Beacon Power Announces Testing of First Megawatt of Flywheel Energy Storage
Storage is one of the most critical problems in the deployment of alternative energy generation solutions. Wind, for instance, is an excellent source of power, but it is generated most effectively when there is the least need for it. Beacon Power Corporation's new flywheel matrix may offer one solution for this challenge.
September 19, 2008 By Newswire
Beacon, a U.S. company that designs and develops advanced products and services to support more stable, reliable and efficient electricity grid operation, announced that it has built and tested an integrated matrix of ten high-power flywheels that operated together to absorb and supply a full megawatt of electricity.
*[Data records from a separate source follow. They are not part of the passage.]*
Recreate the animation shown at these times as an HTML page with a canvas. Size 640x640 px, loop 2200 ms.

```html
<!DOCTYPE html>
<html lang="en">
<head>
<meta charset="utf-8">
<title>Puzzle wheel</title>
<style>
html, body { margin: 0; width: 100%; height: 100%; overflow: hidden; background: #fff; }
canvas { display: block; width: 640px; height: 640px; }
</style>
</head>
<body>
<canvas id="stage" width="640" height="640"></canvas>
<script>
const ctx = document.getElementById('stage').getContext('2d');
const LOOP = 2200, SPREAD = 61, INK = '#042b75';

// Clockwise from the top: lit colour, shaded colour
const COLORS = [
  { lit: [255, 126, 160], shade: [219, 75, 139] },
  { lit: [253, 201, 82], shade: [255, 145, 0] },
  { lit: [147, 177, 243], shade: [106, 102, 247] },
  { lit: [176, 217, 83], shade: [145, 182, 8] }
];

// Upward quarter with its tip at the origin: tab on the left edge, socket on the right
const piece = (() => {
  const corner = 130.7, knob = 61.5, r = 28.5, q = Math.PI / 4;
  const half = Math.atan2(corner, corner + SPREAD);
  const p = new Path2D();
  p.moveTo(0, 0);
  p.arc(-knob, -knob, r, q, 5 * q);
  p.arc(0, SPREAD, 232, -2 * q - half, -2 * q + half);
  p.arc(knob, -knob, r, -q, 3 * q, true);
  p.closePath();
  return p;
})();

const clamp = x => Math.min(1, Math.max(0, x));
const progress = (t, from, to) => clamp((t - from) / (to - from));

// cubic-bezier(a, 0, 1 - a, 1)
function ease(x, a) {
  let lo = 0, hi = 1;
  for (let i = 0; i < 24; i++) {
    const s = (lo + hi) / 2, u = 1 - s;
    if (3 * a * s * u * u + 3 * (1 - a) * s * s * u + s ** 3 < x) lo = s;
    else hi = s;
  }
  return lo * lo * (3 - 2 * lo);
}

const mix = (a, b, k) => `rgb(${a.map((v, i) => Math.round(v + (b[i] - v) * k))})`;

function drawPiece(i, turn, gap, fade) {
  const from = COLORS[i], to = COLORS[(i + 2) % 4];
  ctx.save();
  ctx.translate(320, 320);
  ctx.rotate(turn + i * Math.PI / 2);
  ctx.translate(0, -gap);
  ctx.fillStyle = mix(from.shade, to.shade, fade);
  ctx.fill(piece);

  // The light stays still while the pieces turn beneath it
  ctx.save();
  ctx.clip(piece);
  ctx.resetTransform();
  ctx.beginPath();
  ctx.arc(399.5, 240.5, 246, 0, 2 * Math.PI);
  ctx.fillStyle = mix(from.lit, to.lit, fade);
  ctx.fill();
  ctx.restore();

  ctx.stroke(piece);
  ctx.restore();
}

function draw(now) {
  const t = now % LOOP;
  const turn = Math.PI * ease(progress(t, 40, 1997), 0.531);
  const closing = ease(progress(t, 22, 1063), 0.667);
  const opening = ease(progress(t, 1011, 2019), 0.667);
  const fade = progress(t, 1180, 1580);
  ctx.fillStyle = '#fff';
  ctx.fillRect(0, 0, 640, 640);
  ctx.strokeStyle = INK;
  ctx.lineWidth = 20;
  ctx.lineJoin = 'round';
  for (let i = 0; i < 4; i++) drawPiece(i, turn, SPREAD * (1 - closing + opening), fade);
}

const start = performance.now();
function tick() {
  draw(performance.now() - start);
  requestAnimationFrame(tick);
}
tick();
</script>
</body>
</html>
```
The system, located in Beacon’s Tyngsboro Mass. headquarters, will be the first of up to five megawatts of flywheel-based regulation capability that will be produced this year and commercially deployed to generate revenues from the provision of regulation services.
Until now, Beacon had been building and running individual flywheels in preparation for its first full megawatt implementation. Based on internal testing of an integrated matrix of ten flywheels, the Company has now shown that its one-megawatt Smart Energy Matrix can ramp up and down to absorb and supply a full megawatt of power.
Over the next few weeks, Beacon will begin system testing in conjunction with ISO New England, during which time the flywheel matrix will respond to actual ISO test signals to absorb and supply power. This plan will allow the Company to meet its schedule to interconnect live to the grid and to begin performing frequency regulation services under an ISO New England Alternative Technologies Pilot Program scheduled to start on November 18th. That program, which was unanimously approved by ISO New England and its members, received formal approval from the Federal Energy Regulatory Commission on September 15, 2008.
"This is another significant achievement in our company’s history and for the electric power industry," said Bill Capp, Beacon Power president and CEO. "We’ve proven that a matrix of our Smart Energy 25 flywheels, together with associated electronics, software and other components, can store and release a megawatt of electricity. In recent weeks our flywheel production rates have ramped up with continued good results. Based on this progress, we’re looking forward to responding to live ISO signals in the near future."
The ISO New England Alternative Technologies Pilot Program, which was announced last month, will provide revenue for regulation services until permanent market rules have been developed. This process is expected to take approximately 18 months.
Print this page